The situation of the German church was not unique. Churches in the United States have a long tradition of supporting our nation’s wars, until they become unpopular with the general public. When the U.S. invaded Iraq, many evangelical and fundamentalist churches in America cheered on the effort. Like the supporters of the Nazi regime, today’s Christiean evangelicals are strongly behind the right-wing neo-conservative vision of U.S. domination of the world through military might. They believe this is our manifest destiny as God’s chosen nation. While they preach a culture of life regarding the unborn, they also support policies that lead to the wanton destruction of many children who are already born, including the tens of thousands of dead and wounded children of Iraq.
Every church that has an American flag next to the altar is simply the latest manifestation of the state church of Constantine. It is an outward symbol that allegiance to the state and all of its policies is equal to allegiance to Jesus and the reign of God. You can’t have it both ways. Jesus is not synonymous with the president of the United States. No wonder Christians are confused about the call to follow Jesus and where that call is leading us.
an irrelevant faith
Today, throughout Europe, the church is largely seen as irrelevant. It has failed to oppose evil in the political realm and has instead focused its efforts on condemning personal immorality, usually confined to the private sexual realm.
Many people today have no real need of the church unless they experience trouble in life. Most people see the church only at the significant events of life: birth, marriage and death; or as some clerics say: “hatching, matching and dispatching.”
Rodney Clapp recalls a story of Henri Nouwen, a Roman Catholic priest and writer:
“Years ago Nouwen was the chaplain of a Holland America cruise line.
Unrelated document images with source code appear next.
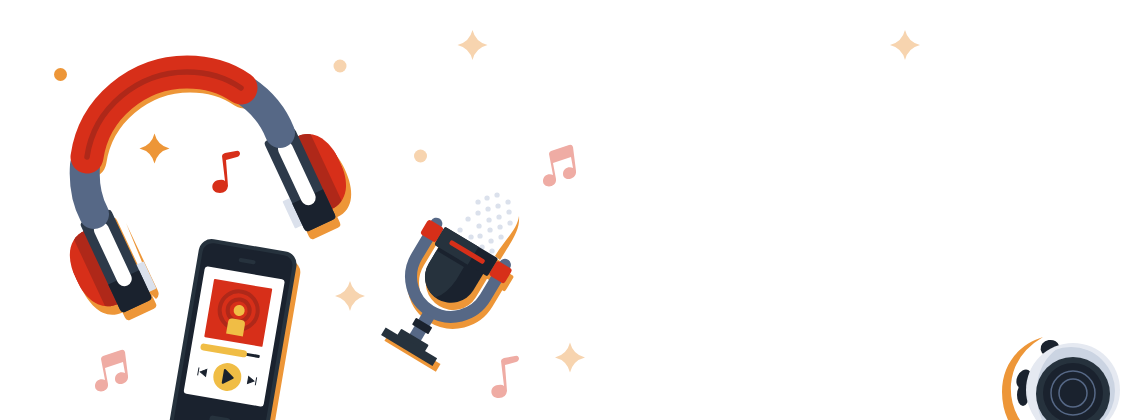
<!DOCTYPE html>
<html lang="en">
<head>
<meta charset="utf-8">
<title>Podcast banner</title>
<style>
:root {
  --red: #d72f19;
  --deep-red: #af2819;
  --orange: #ed9638;
  --peach: #f7d4af;
  --pink: #efaca4;
  --yellow: #f0bd45;
  --slate: #566886;
  --steel: #2d3a4a;
  --ink: #1a222e;
  --charcoal: #26323d;
  --mist: #dbe1ec;
  --white: #fff;
}
html, body { margin: 0; overflow: hidden; background: var(--white); }
.banner { display: block; width: 1122px; height: 420px; }
.red { fill: var(--red); }
.deep-red { fill: var(--deep-red); }
.orange { fill: var(--orange); }
.peach { fill: var(--peach); }
.pink { fill: var(--pink); }
.yellow { fill: var(--yellow); }
.slate { fill: var(--slate); }
.steel { fill: var(--steel); }
.ink { fill: var(--ink); }
.charcoal { fill: var(--charcoal); }
.mist { fill: var(--mist); }
.white { fill: var(--white); }
.line { fill: none; stroke-linecap: round; }
.stroke-red { stroke: var(--red); }
.stroke-deep-red { stroke: var(--deep-red); }
.stroke-orange { stroke: var(--orange); }
.stroke-slate { stroke: var(--slate); }
.stroke-mist { stroke: var(--mist); }
</style>
</head>
<body>
<svg class="banner" viewBox="0 0 1122 420" role="img" aria-label="Headphones, phone with music player, microphone and webcam">
  <defs>
    <path id="star" d="M0-15Q3-3 15 0Q3 3 0 15Q-3 3-15 0Q-3-3 0-15Z"/>
    <path id="single-note" d="M222 156Q222 154 225 153L236 151Q239 150 240 153Q240 156 237 157L226 160L228 186Q227 193 220 193C210 193 210 181 219 180Q223 179 225 181Z"/>
    <path id="double-note" d="M549 154Q549 152 551 151L569 145Q572 144 573 147L576 171C577 180 563 182 563 174C563 168 569 166 573 168L571 157L553 163L556 179C557 188 543 189 543 181C543 176 548 173 553 175Z"/>
    <path id="band" d="M87 157C94 108 138 72 187 72Q218 72 241 88"/>
    <path id="cup-shadow" d="M-17-41C-36-41-44-22-44 0S-36 40-17 40V46Q-17 50-13 50H13Q17 50 17 46V-46Q17-50 13-50H-13Q-17-50-17-46Z"/>
    <clipPath id="pad-clip"><path d="M-14-41C-36-41-44-22-44 0S-36 40-14 40Z"/></clipPath>
    <g id="ear-cup">
      <rect class="mist" x="15" y="12" width="10" height="30" rx="1"/>
      <g clip-path="url(#pad-clip)">
        <rect class="red" x="-44" y="-41" width="30" height="82"/>
        <rect class="deep-red" x="-29" y="-41" width="15" height="82"/>
      </g>
      <rect class="steel" x="-17" y="-50" width="34" height="100" rx="4"/>
      <path class="ink" d="M-17 18H17V46Q17 50 13 50H-13Q-17 50-17 46Z"/>
      <rect class="white" x="-7.5" y="-42" width="15" height="69" rx="7.5"/>
    </g>
    <path id="skip" d="M-4-4V4M4-3.5L-2 0L4 3.5Z"/>
  </defs>

  <g id="confetti">
    <circle class="orange" cx="60.500" cy="74.500" r="6.500"/>
    <circle class="peach" cx="340" cy="66" r="6.500"/>
    <circle class="peach" cx="420.500" cy="156" r="6.500"/>
    <use class="orange" href="#star" x="154.500" y="148.500"/>
    <g class="peach">
      <use href="#star" x="472.500" y="45"/>
      <use href="#star" x="905" y="45"/>
      <use href="#star" x="350" y="296"/>
      <use href="#star" x="570" y="357.500"/>
    </g>
    <use class="red" href="#single-note"/>
    <use class="pink" href="#single-note" x="279" y="205"/>
    <use class="pink" href="#double-note"/>
    <use class="pink" href="#double-note" x="-448" y="205"/>
  </g>

  <g id="headphones">
    <g id="headphone-shadows">
      <use class="line stroke-orange" href="#band" x="3" y="4" stroke-width="33"/>
      <use class="orange" href="#cup-shadow" transform="translate(121 269) rotate(-25)"/>
      <use class="orange" href="#cup-shadow" transform="translate(305 188) rotate(-25) scale(-1 1)"/>
      <path class="orange" d="M126 223L158 291Q160 296 156 299L149 292L153 289Z"/>
    </g>
    <use href="#ear-cup" transform="translate(116 261) rotate(-25)"/>
    <use href="#ear-cup" transform="translate(300 180) rotate(-25) scale(-1 1)"/>
    <path class="line stroke-slate" stroke-width="30" d="M85 165Q83 193 94 214M241 88Q269 105 280 133"/>
    <use class="line stroke-red" href="#band" stroke-width="33"/>
    <use class="line stroke-deep-red" href="#band" stroke-width="5.500"/>
  </g>

  <g id="phone" transform="translate(201 237) rotate(9.700)">
    <rect class="orange" x="5" y="8" width="99" height="200" rx="12"/>
    <rect class="charcoal" width="99" height="200" rx="13"/>
    <rect class="ink" x="4" y="4" width="91" height="192" rx="10"/>
    <rect class="charcoal" x="41" y="14" width="17" height="4" rx="2"/>
    <rect class="charcoal" x="39" y="174" width="21" height="7" rx="3.500"/>
    <rect class="white" x="9" y="28" width="81" height="129" rx="3"/>
    <g id="album-cover">
      <rect class="red" x="20" y="39" width="59" height="59" rx="1"/>
      <g class="line stroke-deep-red" stroke-width="4">
        <circle cx="49.500" cy="66" r="19"/>
        <circle cx="49.500" cy="66" r="11"/>
      </g>
      <circle class="yellow" cx="50" cy="66" r="5.500"/>
      <path class="yellow" d="M41 91V79Q41 75 45 75H54Q58 75 58 79V91Z"/>
    </g>
    <g id="player-controls">
      <rect class="ink" x="55" y="106.500" width="23" height="3" rx="1"/>
      <rect class="yellow" x="18" y="104.500" width="47" height="7" rx="3.500"/>
      <circle class="yellow" cx="49.500" cy="133.500" r="14"/>
      <path class="ink" d="M46 127L55 133.500L46 140Z" stroke="var(--ink)" stroke-width="2" stroke-linejoin="round"/>
      <g class="ink" stroke="var(--ink)" stroke-width="1">
        <use href="#skip" x="24" y="133"/>
        <use href="#skip" transform="translate(74.500 133) scale(-1 1)"/>
      </g>
    </g>
  </g>

  <g id="microphone">
    <path class="orange" d="M519 216C520 229 514 238 500 260L495 256C506 238 517 230 519 216Z"/>
    <path class="line stroke-mist" stroke-width="5.200" d="M478 202h.1M487 198h.1M497 195h.1M478 213h.1M488 209h.1M498 206h.1M508 202h.1M468 219h.1M479 226h.1M489 220h.1M499 217h.1M509 212h.1M460 230h.1M471 237h.1M480 236h.1M490 230h.1M500 227h.1M510 223h.1M482 247h.1M491 241h.1M501 237h.1M492 251h.1"/>
    <g id="microphone-shadow" transform="translate(468 258) rotate(31)">
      <path class="line stroke-orange" stroke-width="12" d="M-40-4V29A40 40 0 0 0 40 29V-4"/>
      <path class="orange" d="M-31-14H31V8H27V30A27 26 0 0 1-27 30V8H-31Z"/>
      <rect class="orange" x="30" y="-8" width="19" height="18" rx="2"/>
      <rect class="orange" x="-29" y="105" width="60" height="9"/>
    </g>
    <g transform="translate(466 252) rotate(31)">
      <path class="line stroke-slate" stroke-width="12" d="M-40-9V29A40 40 0 0 0 40 29V-9"/>
      <path class="ink" d="M-26 0H26V29A26 26 0 0 1-26 29Z"/>
      <path class="charcoal" d="M-26 14H6V29Q5 46-3 55A26 26 0 0 1-26 29Z"/>
      <g class="red">
        <rect x="-49" y="-9" width="18" height="17" rx="3"/>
        <rect x="31" y="-9" width="18" height="17" rx="3"/>
      </g>
      <rect class="ink" x="-31" y="-11" width="62" height="21" rx="2"/>
      <path class="charcoal" d="M-31-9Q-31-11-29-11H8V10H-29Q-31 10-31 8Z"/>
      <rect class="red" x="-19" y="-3" width="40" height="5" rx="2"/>
      <rect class="slate" x="-6" y="73" width="13" height="28"/>
      <rect class="ink" x="-9" y="82" width="19" height="8" rx="1"/>
      <rect class="charcoal" x="-16" y="99" width="32" height="8" rx="1"/>
      <rect class="charcoal" x="-30" y="106" width="60" height="9"/>
    </g>
  </g>

  <g id="webcam">
    <path class="orange" d="M1043 337C1017 345 1002 366 1002 392Q1002 407 1008 420H1020C1013 409 1010 397 1011 384Q1014 354 1043 337Z"/>
    <g class="ink">
      <ellipse cx="1050" cy="348" rx="9.500" ry="8" transform="rotate(-10 1050 348)"/>
      <ellipse cx="1024" cy="379" rx="7" ry="10" transform="rotate(25 1024 379)"/>
      <ellipse cx="1023" cy="395" rx="6" ry="11"/>
    </g>
    <circle cx="1073" cy="390" r="47" fill="#e5e9f1"/>
    <circle cx="1071" cy="391" r="44" fill="#cbd4e2"/>
    <path d="M1027 386Q1030 356 1058 348Q1039 362 1037 386Q1035 405 1042 420H1036Q1026 405 1027 386Z" fill="#e5e9f1"/>
    <circle class="charcoal" cx="1073" cy="394" r="37"/>
    <circle class="ink" cx="1073" cy="393" r="30"/>
    <g class="line stroke-slate" stroke-width="1.500">
      <circle cx="1073" cy="393" r="22"/>
      <circle cx="1073" cy="393" r="14"/>
    </g>
  </g>
</svg>
</body>
</html>
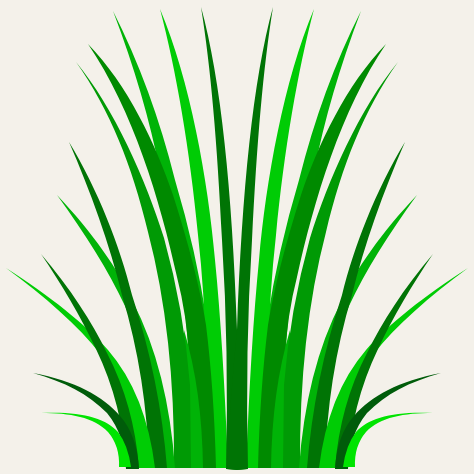
<!DOCTYPE html>
<html lang="en">
<head>
<meta charset="utf-8">
<title>Grass tuft</title>
<style>
:root {
  --paper: #f4f1ea;
  --lime: #00e400;
  --bright: #00cc05;
  --leaf: #00b307;
  --green: #009a05;
  --deep: #008a00;
  --forest: #007405;
  --shade: #005c0a;
}
html, body { margin: 0; background: var(--paper); }
body { width: 474px; height: 474px; overflow: hidden; }
svg { display: block; }
.lime { fill: var(--lime); }
.bright { fill: var(--bright); }
.leaf { fill: var(--leaf); }
.green { fill: var(--green); }
.deep { fill: var(--deep); }
.forest { fill: var(--forest); }
.shade { fill: var(--shade); }
</style>
</head>
<body>
<svg width="474" height="474" viewBox="0 0 474 474" role="img" aria-label="Tuft of green grass blades">
  <defs>
    <g id="half-tuft">
      <g id="inner-blades">
        <path class="leaf" d="M113 11Q152 88 175 180Q196 250 207 322L212 468H188Q198 320 160 172Q145 95 113 11Z"/>
        <path class="bright" d="M160 9C190 80 208 180 215 260Q223 340 228 468H202Q211 350 198 235C190 150 176 70 160 9Z"/>
        <path class="deep" d="M88 44C128 85 156 145 173 195Q197 270 206 325Q214 390 216 468H190Q196 350 177 277C160 200 133 110 88 44Z"/>
        <path class="leaf" d="M184 330Q202 390 203 468H184Z"/>
        <path class="green" d="M76 62C114 108 146 180 164 238Q184 310 190 385L191 468H174Q175 335 148 232C132 165 110 110 76 62Z"/>
      </g>
      <g id="outer-blades">
        <path class="leaf" d="M57 195C92 232 119 270 133 302Q168 370 175 468H160Q158 380 125 306C108 270 86 235 57 195Z"/>
        <path class="forest" d="M69 142C98 190 120 246 132 295Q160 380 167 468H149Q147 378 122 295C110 245 90 190 69 142Z"/>
        <path class="bright" d="M6 268C50 296 85 324 108 350Q146 394 155 468H138Q134 410 101 355C78 325 45 297 6 268Z"/>
        <path class="forest" d="M41 254C70 288 92 322 107 353Q134 405 139 468H126Q123 405 96 349C80 315 62 285 41 254Z"/>
      </g>
      <g id="ground-blades">
        <path class="shade" d="M33 373C75 381 103 396 120 416Q137 435 139 469H126Q125 435 107 413C88 394 65 382 33 373Z"/>
        <path class="lime" d="M41 413C80 411 106 418 118 432Q128 445 131 467H119Q120 446 108 432C94 417 70 413 41 413Z"/>
      </g>
    </g>
    <path id="centre-blade" class="forest" d="M201 7C221 80 232 190 237 330Q244 400 247 469L237 470L226 469Q229 350 222 240C217 140 211 70 201 7Z"/>
  </defs>
  <rect width="474" height="474" fill="var(--paper)"/>
  <use href="#half-tuft"/>
  <use href="#half-tuft" transform="matrix(-1 0 0 1 474 0)"/>
  <use href="#centre-blade"/>
  <use href="#centre-blade" transform="matrix(-1 0 0 1 474 0)"/>
</svg>
</body>
</html>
He stood one day on the bridge of a Dutch ship mucking its way through a thick fog into the port of Rotterdam. ‘The fog was so thick, in fact, that the steersman could not even see the bow of the ship. The captain, carefully listening to a radar station operator who was explaining his position between other ships, walked nervously up and down the bridge.’
“In the process of his nervous pacing, the captain collided with his ship’s chaplain. Adrift in anxiety as well as fog, the captain cursed the chaplain and told him to stay out of the way. ‘But,’’ says Nouwen, ‘when I was ready to run away, filled with feelings of incompetence and guilt, he came back and said: “Why don’t you just stay around. This might be the only time I really need you.”‘
“Mused Nouwen, ‘There was a time, not to long ago, when we felt like captains running our own ships, with a great sense of power and self-confidence. Now we are standing in the way. That is our lonely position: We are powerless, on the side… not taken very seriously when the weather is fine.'”
Over the centuries, Christianity has become radically removed from the life and teachings of the Palestinian peasant who is the object of its devotion. Jesus the Christ has become an object of devotion for millions of people. In his honor, Christians have created monumental architecture, majestic music, and inspiring paintings. In his name, they have also committed horrendous crimes of hatred, persecution and violence.
Many people believe that the Christian church was founded by Jesus. Still others see the Apostle Paul as the founder of the faith. Neither of these ideas is true. The real founder of Christianity as we know it today was the Roman emperor Constantine. And the faith he brought into being is now falling apart.